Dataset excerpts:
==================================================
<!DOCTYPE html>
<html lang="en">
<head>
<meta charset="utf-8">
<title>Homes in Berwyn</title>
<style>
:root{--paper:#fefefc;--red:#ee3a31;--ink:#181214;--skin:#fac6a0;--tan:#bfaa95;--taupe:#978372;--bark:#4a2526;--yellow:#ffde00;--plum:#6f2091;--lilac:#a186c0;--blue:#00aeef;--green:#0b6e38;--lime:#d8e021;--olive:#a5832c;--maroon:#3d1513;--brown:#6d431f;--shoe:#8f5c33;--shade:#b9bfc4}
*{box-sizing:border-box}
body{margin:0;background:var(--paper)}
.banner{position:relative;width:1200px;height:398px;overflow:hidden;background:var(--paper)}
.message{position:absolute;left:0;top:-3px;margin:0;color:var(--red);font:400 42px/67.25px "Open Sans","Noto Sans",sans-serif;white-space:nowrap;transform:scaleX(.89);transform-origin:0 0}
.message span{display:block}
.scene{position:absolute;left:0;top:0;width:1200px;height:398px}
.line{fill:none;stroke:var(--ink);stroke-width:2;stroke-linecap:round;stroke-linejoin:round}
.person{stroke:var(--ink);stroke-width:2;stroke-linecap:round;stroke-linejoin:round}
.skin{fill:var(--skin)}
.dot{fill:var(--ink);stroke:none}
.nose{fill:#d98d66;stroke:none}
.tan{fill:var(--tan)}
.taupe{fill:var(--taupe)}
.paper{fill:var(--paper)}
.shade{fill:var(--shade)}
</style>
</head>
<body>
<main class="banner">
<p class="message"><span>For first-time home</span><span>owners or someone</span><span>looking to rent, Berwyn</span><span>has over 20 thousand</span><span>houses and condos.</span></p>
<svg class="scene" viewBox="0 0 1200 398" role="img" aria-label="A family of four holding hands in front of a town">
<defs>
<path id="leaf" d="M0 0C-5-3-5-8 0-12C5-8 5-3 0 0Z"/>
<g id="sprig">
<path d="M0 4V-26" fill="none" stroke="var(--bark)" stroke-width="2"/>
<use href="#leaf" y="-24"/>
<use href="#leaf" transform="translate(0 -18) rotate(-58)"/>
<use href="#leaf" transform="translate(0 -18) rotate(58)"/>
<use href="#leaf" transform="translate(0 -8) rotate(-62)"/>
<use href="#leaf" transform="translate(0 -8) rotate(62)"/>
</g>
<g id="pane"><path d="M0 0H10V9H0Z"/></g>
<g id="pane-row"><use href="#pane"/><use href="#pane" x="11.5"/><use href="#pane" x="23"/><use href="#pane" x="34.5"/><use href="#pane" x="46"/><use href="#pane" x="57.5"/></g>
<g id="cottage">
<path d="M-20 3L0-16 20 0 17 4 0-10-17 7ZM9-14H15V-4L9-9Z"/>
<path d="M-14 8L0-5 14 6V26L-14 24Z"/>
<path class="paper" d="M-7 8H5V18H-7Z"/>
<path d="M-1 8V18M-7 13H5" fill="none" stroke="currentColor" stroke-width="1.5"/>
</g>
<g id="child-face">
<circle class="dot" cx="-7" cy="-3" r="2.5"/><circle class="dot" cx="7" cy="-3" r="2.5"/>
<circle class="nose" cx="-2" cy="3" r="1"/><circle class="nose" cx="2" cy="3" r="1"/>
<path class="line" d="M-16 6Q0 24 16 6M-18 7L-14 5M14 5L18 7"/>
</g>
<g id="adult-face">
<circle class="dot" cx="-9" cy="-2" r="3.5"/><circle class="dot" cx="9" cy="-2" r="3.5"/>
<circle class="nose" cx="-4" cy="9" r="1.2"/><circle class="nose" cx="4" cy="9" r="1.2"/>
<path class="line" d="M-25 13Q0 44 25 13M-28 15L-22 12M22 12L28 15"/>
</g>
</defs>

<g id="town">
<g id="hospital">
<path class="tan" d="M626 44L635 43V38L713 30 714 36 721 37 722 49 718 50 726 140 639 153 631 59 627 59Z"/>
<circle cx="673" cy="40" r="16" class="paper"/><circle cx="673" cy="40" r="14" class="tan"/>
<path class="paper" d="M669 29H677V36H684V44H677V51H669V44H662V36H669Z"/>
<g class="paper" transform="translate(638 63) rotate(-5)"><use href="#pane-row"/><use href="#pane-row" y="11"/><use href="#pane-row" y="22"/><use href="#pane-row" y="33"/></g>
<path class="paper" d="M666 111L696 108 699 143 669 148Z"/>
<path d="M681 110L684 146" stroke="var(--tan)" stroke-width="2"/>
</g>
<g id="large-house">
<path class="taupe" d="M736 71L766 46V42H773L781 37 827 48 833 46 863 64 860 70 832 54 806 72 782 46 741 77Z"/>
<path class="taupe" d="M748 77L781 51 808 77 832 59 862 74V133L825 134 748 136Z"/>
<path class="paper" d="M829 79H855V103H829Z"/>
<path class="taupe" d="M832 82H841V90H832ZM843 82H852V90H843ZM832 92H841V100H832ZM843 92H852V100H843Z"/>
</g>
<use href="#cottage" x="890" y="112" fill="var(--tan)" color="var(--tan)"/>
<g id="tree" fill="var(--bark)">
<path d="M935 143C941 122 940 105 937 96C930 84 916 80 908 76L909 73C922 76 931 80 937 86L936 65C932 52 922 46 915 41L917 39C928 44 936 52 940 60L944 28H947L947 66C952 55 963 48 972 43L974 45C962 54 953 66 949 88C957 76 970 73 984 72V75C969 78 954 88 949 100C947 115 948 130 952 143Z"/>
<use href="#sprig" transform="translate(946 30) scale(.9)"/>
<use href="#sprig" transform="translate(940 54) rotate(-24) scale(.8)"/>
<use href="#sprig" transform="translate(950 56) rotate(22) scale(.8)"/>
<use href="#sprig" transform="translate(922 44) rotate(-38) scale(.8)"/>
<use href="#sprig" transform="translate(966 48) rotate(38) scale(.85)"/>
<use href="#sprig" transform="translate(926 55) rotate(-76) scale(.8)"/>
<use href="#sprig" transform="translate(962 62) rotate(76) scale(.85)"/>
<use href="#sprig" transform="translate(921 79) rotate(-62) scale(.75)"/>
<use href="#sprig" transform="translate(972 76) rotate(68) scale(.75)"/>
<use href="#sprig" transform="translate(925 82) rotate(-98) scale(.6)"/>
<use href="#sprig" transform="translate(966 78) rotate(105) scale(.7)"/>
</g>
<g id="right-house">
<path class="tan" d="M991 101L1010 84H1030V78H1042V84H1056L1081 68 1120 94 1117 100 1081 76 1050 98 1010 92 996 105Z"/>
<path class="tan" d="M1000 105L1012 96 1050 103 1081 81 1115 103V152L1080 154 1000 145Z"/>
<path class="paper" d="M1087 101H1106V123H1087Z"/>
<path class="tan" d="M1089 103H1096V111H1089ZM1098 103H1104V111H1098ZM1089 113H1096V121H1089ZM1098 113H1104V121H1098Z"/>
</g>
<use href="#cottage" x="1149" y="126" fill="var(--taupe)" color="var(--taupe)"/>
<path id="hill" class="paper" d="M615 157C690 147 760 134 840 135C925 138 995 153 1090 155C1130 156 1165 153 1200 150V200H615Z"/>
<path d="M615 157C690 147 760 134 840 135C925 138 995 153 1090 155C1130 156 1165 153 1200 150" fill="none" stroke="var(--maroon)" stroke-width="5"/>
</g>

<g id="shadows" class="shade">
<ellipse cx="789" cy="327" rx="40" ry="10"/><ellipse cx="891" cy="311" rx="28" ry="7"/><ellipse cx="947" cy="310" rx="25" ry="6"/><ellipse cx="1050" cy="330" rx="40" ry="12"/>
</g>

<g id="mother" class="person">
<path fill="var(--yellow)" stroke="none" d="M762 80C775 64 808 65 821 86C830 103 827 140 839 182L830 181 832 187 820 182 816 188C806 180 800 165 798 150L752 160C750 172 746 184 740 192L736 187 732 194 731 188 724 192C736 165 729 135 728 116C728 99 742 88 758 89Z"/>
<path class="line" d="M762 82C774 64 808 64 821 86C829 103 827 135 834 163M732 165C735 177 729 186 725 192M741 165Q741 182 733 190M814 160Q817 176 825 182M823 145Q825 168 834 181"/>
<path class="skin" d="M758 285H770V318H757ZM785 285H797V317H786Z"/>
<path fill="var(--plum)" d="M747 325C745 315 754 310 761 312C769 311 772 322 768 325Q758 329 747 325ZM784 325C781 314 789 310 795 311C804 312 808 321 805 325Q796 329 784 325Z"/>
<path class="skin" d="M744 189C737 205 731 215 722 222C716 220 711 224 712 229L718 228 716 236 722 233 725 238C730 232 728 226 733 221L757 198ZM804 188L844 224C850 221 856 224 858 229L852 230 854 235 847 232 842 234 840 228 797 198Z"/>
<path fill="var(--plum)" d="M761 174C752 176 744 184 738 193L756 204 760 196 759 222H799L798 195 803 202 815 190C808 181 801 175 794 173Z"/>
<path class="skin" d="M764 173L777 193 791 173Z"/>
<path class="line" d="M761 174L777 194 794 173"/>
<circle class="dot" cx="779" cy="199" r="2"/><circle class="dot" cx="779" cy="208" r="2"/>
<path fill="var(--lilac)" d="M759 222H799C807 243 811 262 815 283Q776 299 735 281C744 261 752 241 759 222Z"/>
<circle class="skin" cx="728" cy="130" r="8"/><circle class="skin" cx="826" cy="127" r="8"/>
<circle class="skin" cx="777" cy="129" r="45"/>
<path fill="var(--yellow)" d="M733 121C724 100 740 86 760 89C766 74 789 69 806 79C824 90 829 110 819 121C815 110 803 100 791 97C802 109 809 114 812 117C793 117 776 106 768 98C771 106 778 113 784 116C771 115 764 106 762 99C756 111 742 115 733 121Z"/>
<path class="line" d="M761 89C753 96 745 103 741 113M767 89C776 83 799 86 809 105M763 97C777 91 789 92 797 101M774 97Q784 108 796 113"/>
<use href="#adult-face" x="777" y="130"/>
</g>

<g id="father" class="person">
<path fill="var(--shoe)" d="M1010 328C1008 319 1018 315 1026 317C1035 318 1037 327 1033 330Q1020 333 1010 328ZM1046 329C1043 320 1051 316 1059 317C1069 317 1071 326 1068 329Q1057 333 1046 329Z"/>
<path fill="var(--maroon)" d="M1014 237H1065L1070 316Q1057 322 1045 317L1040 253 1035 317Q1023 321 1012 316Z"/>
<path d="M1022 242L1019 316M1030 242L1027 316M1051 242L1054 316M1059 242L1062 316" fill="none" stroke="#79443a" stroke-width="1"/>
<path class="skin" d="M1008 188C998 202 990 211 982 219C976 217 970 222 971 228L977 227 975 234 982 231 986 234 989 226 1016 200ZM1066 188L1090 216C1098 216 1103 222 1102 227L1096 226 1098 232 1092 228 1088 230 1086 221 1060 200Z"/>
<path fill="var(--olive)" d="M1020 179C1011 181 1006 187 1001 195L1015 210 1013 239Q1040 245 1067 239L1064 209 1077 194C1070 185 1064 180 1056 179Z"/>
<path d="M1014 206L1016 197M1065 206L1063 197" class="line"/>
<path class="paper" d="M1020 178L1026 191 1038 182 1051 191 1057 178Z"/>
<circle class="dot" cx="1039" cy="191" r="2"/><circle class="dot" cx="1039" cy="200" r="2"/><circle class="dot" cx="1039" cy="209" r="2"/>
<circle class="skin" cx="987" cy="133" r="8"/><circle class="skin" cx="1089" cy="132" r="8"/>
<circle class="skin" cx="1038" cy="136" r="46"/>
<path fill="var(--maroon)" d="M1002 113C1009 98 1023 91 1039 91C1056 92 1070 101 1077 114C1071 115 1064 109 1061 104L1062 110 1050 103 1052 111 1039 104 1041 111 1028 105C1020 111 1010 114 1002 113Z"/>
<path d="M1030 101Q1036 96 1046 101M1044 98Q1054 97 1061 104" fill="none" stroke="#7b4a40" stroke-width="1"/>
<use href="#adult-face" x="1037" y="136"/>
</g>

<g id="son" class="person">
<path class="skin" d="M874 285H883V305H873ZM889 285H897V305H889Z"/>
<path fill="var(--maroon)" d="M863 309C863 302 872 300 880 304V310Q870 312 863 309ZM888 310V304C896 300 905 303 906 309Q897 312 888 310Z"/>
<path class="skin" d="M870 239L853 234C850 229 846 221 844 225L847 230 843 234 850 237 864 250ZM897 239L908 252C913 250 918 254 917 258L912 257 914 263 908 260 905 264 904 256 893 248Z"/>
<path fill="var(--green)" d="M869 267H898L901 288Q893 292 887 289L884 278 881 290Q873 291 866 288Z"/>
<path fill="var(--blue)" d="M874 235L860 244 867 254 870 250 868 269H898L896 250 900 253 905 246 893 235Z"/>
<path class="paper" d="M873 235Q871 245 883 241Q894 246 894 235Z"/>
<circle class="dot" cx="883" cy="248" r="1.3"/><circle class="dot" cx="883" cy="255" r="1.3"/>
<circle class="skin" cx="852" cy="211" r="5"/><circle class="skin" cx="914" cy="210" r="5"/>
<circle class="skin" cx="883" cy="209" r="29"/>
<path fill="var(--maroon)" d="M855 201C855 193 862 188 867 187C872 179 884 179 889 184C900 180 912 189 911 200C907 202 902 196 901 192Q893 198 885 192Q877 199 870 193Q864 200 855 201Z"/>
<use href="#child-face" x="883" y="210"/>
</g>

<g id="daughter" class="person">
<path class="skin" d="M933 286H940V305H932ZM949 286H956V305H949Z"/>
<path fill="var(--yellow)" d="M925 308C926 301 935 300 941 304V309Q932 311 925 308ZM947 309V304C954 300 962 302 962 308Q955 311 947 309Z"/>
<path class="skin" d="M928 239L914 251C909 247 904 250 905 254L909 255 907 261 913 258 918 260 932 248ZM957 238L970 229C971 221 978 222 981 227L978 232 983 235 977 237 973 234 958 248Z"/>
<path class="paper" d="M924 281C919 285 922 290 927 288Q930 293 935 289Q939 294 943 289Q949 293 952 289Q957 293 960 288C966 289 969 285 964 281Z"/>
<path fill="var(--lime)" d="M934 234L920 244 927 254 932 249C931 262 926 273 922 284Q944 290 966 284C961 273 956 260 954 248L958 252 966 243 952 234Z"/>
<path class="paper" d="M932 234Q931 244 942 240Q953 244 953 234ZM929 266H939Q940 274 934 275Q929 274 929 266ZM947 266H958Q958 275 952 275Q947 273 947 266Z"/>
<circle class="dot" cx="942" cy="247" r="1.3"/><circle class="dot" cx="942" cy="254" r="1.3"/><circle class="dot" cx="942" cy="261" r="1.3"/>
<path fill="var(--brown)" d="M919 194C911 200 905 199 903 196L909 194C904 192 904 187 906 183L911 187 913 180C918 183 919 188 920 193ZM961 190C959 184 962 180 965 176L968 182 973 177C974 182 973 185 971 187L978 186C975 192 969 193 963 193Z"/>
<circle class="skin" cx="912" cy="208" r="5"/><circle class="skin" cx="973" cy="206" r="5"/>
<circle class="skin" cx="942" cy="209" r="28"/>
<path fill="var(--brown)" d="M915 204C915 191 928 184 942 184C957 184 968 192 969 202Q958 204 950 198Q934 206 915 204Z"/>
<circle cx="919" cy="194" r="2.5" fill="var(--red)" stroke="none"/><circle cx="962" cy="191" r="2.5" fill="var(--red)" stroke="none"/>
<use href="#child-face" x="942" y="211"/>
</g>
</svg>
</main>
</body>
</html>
==================================================
# What the task asks
As listed above, the lines from the line with "235Q871 245 883" to the line with "308C926 301 935" are to be echoed exactly, with both ends included and nothing added.

# Result of the task
<path class="paper" d="M873 235Q871 245 883 241Q894 246 894 235Z"/>
<circle class="dot" cx="883" cy="248" r="1.3"/><circle class="dot" cx="883" cy="255" r="1.3"/>
<circle class="skin" cx="852" cy="211" r="5"/><circle class="skin" cx="914" cy="210" r="5"/>
<circle class="skin" cx="883" cy="209" r="29"/>
<path fill="var(--maroon)" d="M855 201C855 193 862 188 867 187C872 179 884 179 889 184C900 180 912 189 911 200C907 202 902 196 901 192Q893 198 885 192Q877 199 870 193Q864 200 855 201Z"/>
<use href="#child-face" x="883" y="210"/>
</g>

<g id="daughter" class="person">
<path class="skin" d="M933 286H940V305H932ZM949 286H956V305H949Z"/>
<path fill="var(--yellow)" d="M925 308C926 301 935 300 941 304V309Q932 311 925 308ZM947 309V304C954 300 962 302 962 308Q955 311 947 309Z"/>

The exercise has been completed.